However, this still doesn’t explain why Byleth is so poorly established as a character. We, as the player, know a lot less about Byleth than they do. Taking another look at support conversations, there’s a moment in Dorothea’s B-level support where she makes a comment asking “is your heart even beating?” I was feeling sarcastic, so I chose the dialogue option saying “Actually, my heart isn’t beating.” I was surprised when Dorothea followed it up acknowledging that she actually couldn’t feel Byleth’s heartbeat. The support didn’t follow up on this at all and none of the other support conversations in the game bring it up; I checked. Instead it was revealed to me in the main story several hours later that Byleth was born without a heartbeat, and still doesn’t have one to this day.
There’s also the B-level support with Leonie where she brings up the fact that Byleth wasn’t with their father Jeralt when she met him. When she asks why, the only dialogue option you can give is “I don’t remember.” After the revelation about Byleth’s heartbeat, this one line – combined with the fact that no one knows Byleth’s age – led me and several of my friends to theorize maybe Byleth didn’t actually exist until shortly before the events of the game.
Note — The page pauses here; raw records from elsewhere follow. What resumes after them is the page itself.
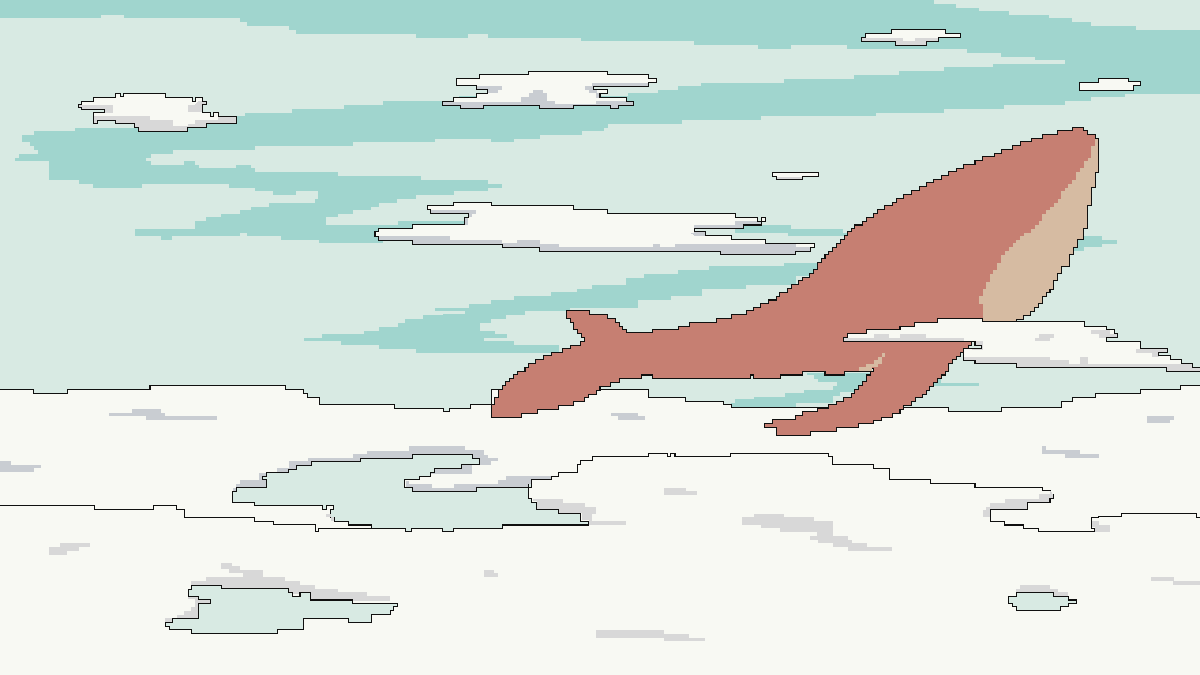
<!DOCTYPE html>
<html lang="en">
<head>
<meta charset="utf-8">
<title>Whale above the clouds</title>
<style>
:root{
  --sky:#d8eae3;
  --sky-band:#a0d5ce;
  --cloud:#f8f9f3;
  --shade-cool:#c9cdd2;
  --shade-warm:#d8d8d8;
  --whale:#c67f72;
  --belly:#d6bba2;
  --ink:#10100f;
}
html,body{margin:0;padding:0;overflow:hidden;background:var(--sky)}
.scene{display:block;width:1200px;height:675px;shape-rendering:crispEdges}
.sky{fill:var(--sky)}
.sky-band{fill:var(--sky-band)}
.cloud{fill:var(--cloud)}
.outlined,.line{stroke:var(--ink);stroke-width:1.35;stroke-linejoin:miter}
.line{fill:none}
.shade-cool{fill:var(--shade-cool)}
.shade-warm{fill:var(--shade-warm)}
.whale-body{fill:var(--whale)}
.belly{fill:var(--belly)}
</style>
</head>
<body>
<svg class="scene" viewBox="0 0 1568 882" role="img" aria-label="A coral whale leaping over a sea of clouds">
<defs>
<path id="whale-shape" d="M740 406H770V411H794V416H804V421H809V426H814V431H819V435H852V431H887V426H901V421H936V416H956V411H975V406H985V402H994V397H1004V392H1014V387H1019V382H1029V377H1034V372H1044V367H1049V362H1058V357H1063V352H1068V343H1073V338H1078V333H1083V328H1088V323H1093V318H1098V313H1103V308H1107V303H1112V298H1117V294H1127V289H1132V284H1142V279H1147V274H1156V269H1166V264H1171V259H1181V254H1191V249H1201V244H1210V239H1220V234H1230V229H1240V224H1250V220H1259V215H1274V210H1284V205H1299V200H1308V195H1323V190H1333V185H1348V181H1362V176H1382V171H1401V166H1416V171H1421V176H1431V181H1436V225H1431V245H1426V269H1421V299H1416V313H1408V323H1403V333H1397V348H1387V358H1382V367H1377V378H1372V382H1367V387H1362V397H1357V402H1352V407H1347V412H1338V417H1328V440H1270V451H1265V456H1260V461H1255V466H1250V470H1245V475H1240V485H1235V490H1230V495H1225V500H1220V505H1215V510H1210V515H1205V520H1196V525H1191V530H1181V535H1176V540H1166V545H1152V549H1142V554H1122V559H1093V564H1059V569H1014V559H999V553H1009V548H1039V543H1049V538H1068V534H1083V529H1093V524H1102V519H1112V514H1117V509H1122V504H1127V499H1132V490H1137V485H1141V481H1137V486H1103V490H1078V486H1049V490H1020V495H985V490H981V495H852V490H838V495H809V500H798V505H784V510H779V515H769V520H764V525H750V530H730V535H702V540H682V545H642V529H646V519H651V509H656V504H661V499H666V494H671V489H676V485H686V480H690V475H700V470H710V465H720V461H735V456H745V451H759V446H764V441H760V436H755V431H750V421H745V416H740Z"/>
<path id="cloud-west" d="M102 137H107V132H122V127H151V122H157V126H161V122H216V127H251V132H255V127H265V132H270V137H265V147H275V152H279V147H285V152H309V162H270V167H245V172H181V167H176V162H151V157H127V162H122V147H137V143H107V140H102Z"/>
<path id="cloud-north" d="M597 102H627V97H690V93H794V97H848V102H858V108H848V113H775V117H794V122H784V127H818V132H828V138H808V142H798V138H750V142H705V138H632V142H602V138H578V132H593V127H622V122H637V117H622V112H597Z"/>
<path id="cloud-northeast" d="M1126 49H1131V44H1165V39H1235V44H1255V49H1226V54H1211V59H1170V54H1126Z"/>
<path id="cloud-east" d="M1411 108H1435V102H1475V107H1490V112H1481V118H1411Z"/>
<path id="cloud-wisp" d="M1009 225H1069V230H1049V235H1014V230H1009Z"/>
<path id="cloud-long" d="M558 269H593V264H642V269H750V274H794V279H961V284H990V289H995V284H1000V289H995V294H971V299H907V303H922V308H956V313H1000V318H1064V324H1059V328H1040V333H941V328H705V324H656V319H539V314H494V309H490V303H495V298H539V293H607V284H612V279H563V274H558Z"/>
<path id="cloud-front" d="M1102 441H1107V436H1132V431H1176V426H1195V421H1225V416H1284V420H1417V426H1446V431H1456V436H1460V441H1446V446H1490V456H1525V461H1514V465H1529V470H1544V475H1558V480H1572V485H1524V480H1328V475H1274V471H1259V456H1283V451H1274V446H1102Z"/>
<path id="gap-middle" d="M304 642V656H333V661H422V666H426V661H436V666H432V676H437V681H456V686H485V690H510V705H790V632H690V637H622V642H539V637H529V627H548V622H563V617H568V612H603V607H627V599H617V594H539V599H471V603H407V608H387V613H377V618H348V623H343V627H348V637H309V642Z"/>
<path id="gap-low-west" d="M246 770H250V765H289V769H377V774H382V779H392V774H406V784H460V789H519V793H514V798H510V803H485V813H456V808H396V823H362V828H250V823H221V818H216V813H226V808H260V789H275V783H260V779H246Z"/>
<path id="gap-low-east" d="M1318 779H1328V774H1376V779H1396V784H1406V789H1396V793H1386V798H1328V793H1323V789H1318Z"/>
<clipPath id="whale-clip"><use href="#whale-shape"/></clipPath>
<clipPath id="west-clip"><use href="#cloud-west"/></clipPath>
<clipPath id="north-clip"><use href="#cloud-north"/></clipPath>
<clipPath id="northeast-clip"><use href="#cloud-northeast"/></clipPath>
<clipPath id="wisp-clip"><use href="#cloud-wisp"/></clipPath>
<clipPath id="long-clip"><use href="#cloud-long"/></clipPath>
<clipPath id="front-clip"><use href="#cloud-front"/></clipPath>
</defs>

<g id="sky">
<rect class="sky" width="1568" height="882"/>
<path class="sky-band" d="M0 0H1220V5H1249V10H1279V14H1318V19H1371V24H1401V29H1426V34H1485V39H1568V123H1470V127H1425V132H1391V137H1312V142H1234V147H1145V152H994V157H891V162H794V167H789V171H760V176H705V181H671V186H642V181H569V186H461V191H333V196H226V201H197V206H191V211H197V215H240V211H255V216H260V220H308V215H328V220H333V225H441V230H550V235H637V240H656V245H637V250H593V255H544V260H519V265H495V270H485V275H461V280H441V284H426V294H520V289H610V310H500V318H417V313H367V308H323V304H313V308H225V313H211V308H176V299H255V289H269V284H289V279H313V275H328V270H352V265H411V260H416V250H387V255H357V250H333V245H299V240H186V245H122V240H103V235H64V211H19V206H25V201H49V196H44V191H39V186H29V176H44V171H98V167H180V152H320V147H382V142H450V137H500V132H600V125H820V122H860V117H886V113H916V108H1024V103H1116V98H1175V93H1234V88H1298V83H1391V79H1352V74H1308V69H1264V64H1107V59H1034V64H990V59H907V54H759V49H637V44H612V49H544V44H387V39H377V34H323V29H314V24H162V20H132V24H0Z"/>
<path class="sky-band" d="M1075 343H1024V348H926V353H886V358H842V363H818V372H774V377H754V382H720V387H671V392H642V397H613V402H569V407H579V412H553V417H529V422H520V427H495V432H476V437H421V441H397V446H446V451H495V456H544V461H730V451H671V446H632V441H662V436H647V432H627V422H642V417H661V412H686V407H745V402H833V392H877V387H917V377H975V373H1040V360H1075Z"/>
<path class="sky" d="M579 407H607V410H579Z"/>
<path class="sky-band" d="M960 294H1034V299H1102V304H1112V308H1030V304H960ZM1400 313H1411V309H1440V314H1460V319H1440V323H1416V328H1400ZM1055 487H1142V495H1135V505H1125V512H1098V517H1088V527H1040V532H955V527H960V522H985V519H1026V514H1050V509H1089V505H1094V499H1069V495H1064V490H1055ZM1216 495H1230V500H1279V504H1212Z"/>
</g>

<g id="high-clouds">
<use href="#cloud-west" class="cloud"/>
<path class="shade-warm" clip-path="url(#west-clip)" d="M122 152H196V157H225V152H309V180H122ZM102 137H147V147H102ZM245 137H270V147H245ZM260 132H270V137H255Z"/>
<path class="cloud" d="M191 146H275V152H285V157H255V162H245V165H226V157H196V152H191Z"/>
<use href="#cloud-west" class="line"/>
<use href="#cloud-north" class="cloud"/>
<path class="shade-cool" clip-path="url(#north-clip)" d="M578 133H681V127H691V122H696V117H710V122H715V132H725V136H779V132H830V145H578ZM622 113H656V117H651V122H622ZM764 112H774V108H850V114H780V122H795V128H779V122H769V117H764Z"/>
<use href="#cloud-north" class="line"/>
<use href="#cloud-northeast" class="cloud"/>
<path class="shade-warm" clip-path="url(#northeast-clip)" d="M1126 49H1180V53H1195V49H1226V60H1126Z"/>
<use href="#cloud-northeast" class="line"/>
<use href="#cloud-east" class="cloud outlined"/>
<use href="#cloud-wisp" class="cloud"/>
<path class="shade-warm" clip-path="url(#wisp-clip)" d="M1009 231H1069V240H1009Z"/>
<use href="#cloud-wisp" class="line"/>
<use href="#cloud-long" class="cloud"/>
<path class="shade-cool" clip-path="url(#long-clip)" d="M490 309H588V314H656V318H676V314H705V319H730V323H853V319H863V323H882V319H1040V323H1064V335H490ZM558 274H622V279H617V284H612V294H602V284H558ZM902 304H907V294H961V289H1000V294H971V300H932V304H922V308H907Z"/>
<use href="#cloud-long" class="line"/>
</g>

<g id="far-cloud-bank">
<path class="cloud outlined" d="M-5 509H44V514H88V509H196V504H373V509H397V514H402V519H417V529H515V534H579V538H587V534H615V529H642V509H848V519H896V524H946V529H956V533H1240V538H1308V533H1387V524H1401V519H1431V514H1490V509H1543V504H1575V890H-5Z"/>
<path class="shade-cool" d="M142 539H172V534H211V539H215V544H284V549H191V544H142ZM799 539H833V544H843V549H808V544H799ZM1504 543H1534V549H1529V553H1499V544ZM0 602H14V607H54V612H44V617H0ZM1362 583H1367V588H1411V593H1436V598H1392V593H1362Z"/>
<path class="shade-cool" d="M304 642V637H309V632H314V627H338V618H362V612H377V603H402V599H461V593H480V589H534V583H607V588H632V594H637V598H651V603H642V607H617V620H348V642Z"/>
<use href="#gap-middle" class="sky outlined"/>
<path class="shade-cool" d="M530 628H534V632H564V637H593V632H651V627H661V622H720V627H695V632H690V636H622V641H540V636H530Z"/>
<path class="shade-warm" d="M426 671H432V676H437V681H432V676H426Z"/>
</g>

<g id="whale">
<use href="#whale-shape" class="whale-body"/>
<path class="belly" clip-path="url(#whale-clip)" d="M1440 181H1431V191H1426V206H1421V211H1416V220H1411V225H1406V235H1401V240H1396V245H1391V250H1387V260H1382V265H1377V270H1372V274H1367V279H1362V289H1357V294H1352V299H1347V304H1338V309H1333V314H1328V318H1323V323H1318V328H1313V333H1308V343H1303V353H1298V358H1293V368H1289V377H1284V387H1279V397H1284V425H1440Z"/>
<use href="#whale-shape" class="line"/>
<path class="belly" d="M1152 461H1157V466H1152V475H1147V480H1139V485H1122V480H1132V475H1142V470H1147V466H1152Z"/>
<use href="#cloud-front" class="cloud"/>
<path class="shade-warm" clip-path="url(#front-clip)" d="M1102 441H1142V436H1162V441H1260V446H1284V457H1270V447H1102ZM1176 436H1210V441H1176ZM1255 466H1372V471H1397V475H1411V466H1421V475H1544V471H1575V490H1255ZM1357 436H1377V441H1372V445H1352V441H1357ZM1426 431H1450V436H1460V442H1436V437H1426ZM1485 456H1525V461H1515V466H1505V461H1485Z"/>
<use href="#cloud-front" class="line"/>
</g>

<g id="near-cloud-bank">
<path class="cloud outlined" d="M-5 661H123V666H200V661H231V666H241V676H333V681H358V685H412V695H416V690H530V695H538V690H578V695H592V690H656V686H769V681H759V671H730V666H701V656H695V652H690V637H695V627H720V622H730V617H754V607H759V602H774V597H848V592H872V597H876V592H882V597H955V592H1083V597H1088V607H1142V612H1162V627H1216V632H1274V637H1362V641H1373V646H1377V652H1372V657H1343V666H1294V681H1313V686H1338V690H1357V695H1430V690H1426V676H1436V675H1465V671H1563V676H1575V890H-5Z"/>
<path class="shade-warm" d="M696 652H735V657H764V662H779V671H774V681H818V686H770V680H760V670H731V665H702V655H696ZM1372 641V646H1357V652H1313V657H1294V662H1289V666H1284V676H1293V665H1342V656H1371V651H1376V646ZM1427 681H1436V686H1450V695H1431V689H1427Z"/>
<path class="shade-warm" d="M867 637H896V642H911V647H867ZM970 676H985V672H1015V671H1024V676H1064V681H1088V700H1108V706H1113V710H1133V715H1166V720H1108V715H1088V710H1069V706H1059V700H1068V695H1019V690H995V686H970ZM64 715H78V710H117V715H103V720H88V725H64ZM632 745H646V749H651V754H632ZM1504 754H1534V759H1568V764H1533V759H1504ZM779 823H867V828H900V833H921V838H867V833H779Z"/>
<path class="shade-warm" d="M289 735H303V740H313V745H343V754H372V759H392V764H412V769H441V774H480V779H495V779H510V785H460V783H407V776H377V769H250V759H269V754H318V749H299V744H289ZM246 779H275V789H260V808H226V813H216V808H231V803H240V798H250V793H255V783H246ZM1328 774H1318V779V774H1328V769H1333V764H1372V769H1382V774H1396V779H1376V774Z"/>
<use href="#gap-low-west" class="sky outlined"/>
<use href="#gap-low-east" class="sky outlined"/>
</g>
</svg>
</body>
</html>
This didn’t turn out to be true, and while I haven’t finished every route yet, the ones that I have played haven’t answered where Byleth was at this time. Does Byleth themself have the answer like they did with their heartbeat? I dunno. Is this space intentionally left blank so that I can fill it in with whatever backstory I want “my unit” to have? I dunno. Is it a major revelation that’s waiting to be explained in some storyline I haven’t played yet? I don’t know.
I don’t know anything about Byleth that happens before the game begins, so much so that I actually believed that Byleth didn’t exist before the game began. I fully expect one of the routes that I haven’t played to make sense of their backstory, but it’s not a good sign for a player avatar if I’ve finished a full playthrough and still don’t feel like I have the same level of knowledge about the character as they do. Byleth is treated like a player avatar by the game’s production; they’re a silent protagonist that communicates only in vague dialogue options and are a mostly blank slate that I’m supposed to project myself over. But they’re made to feel like a defined character in all of the game’s writing; they know more about themselves than I do, and that’s a huge obstacle keeping me from identifying with them as My Unit.
It’s a far cry from Robin, Corrin, or even from Kris. I’d go so far as to say that even Mark is a better avatar than Byleth – at least Mark wasn’t haphazardly wedged into the story, and in fact they don’t even appear at all if you play the harder difficulties where you skip Lyn’s campaign. Three Houses nailed all of its other characters so well, so it’s such a huge disappointment that they dropped the ball on the character that the entire plot revolves around. Edelgard, Dimitri, Claude, and all of their classmates, teachers, and comrades feel like living breathing humans. It’s frustrating and disappointing that the professor they all love and derive strength from is as cold and lifeless as their unbeating heart.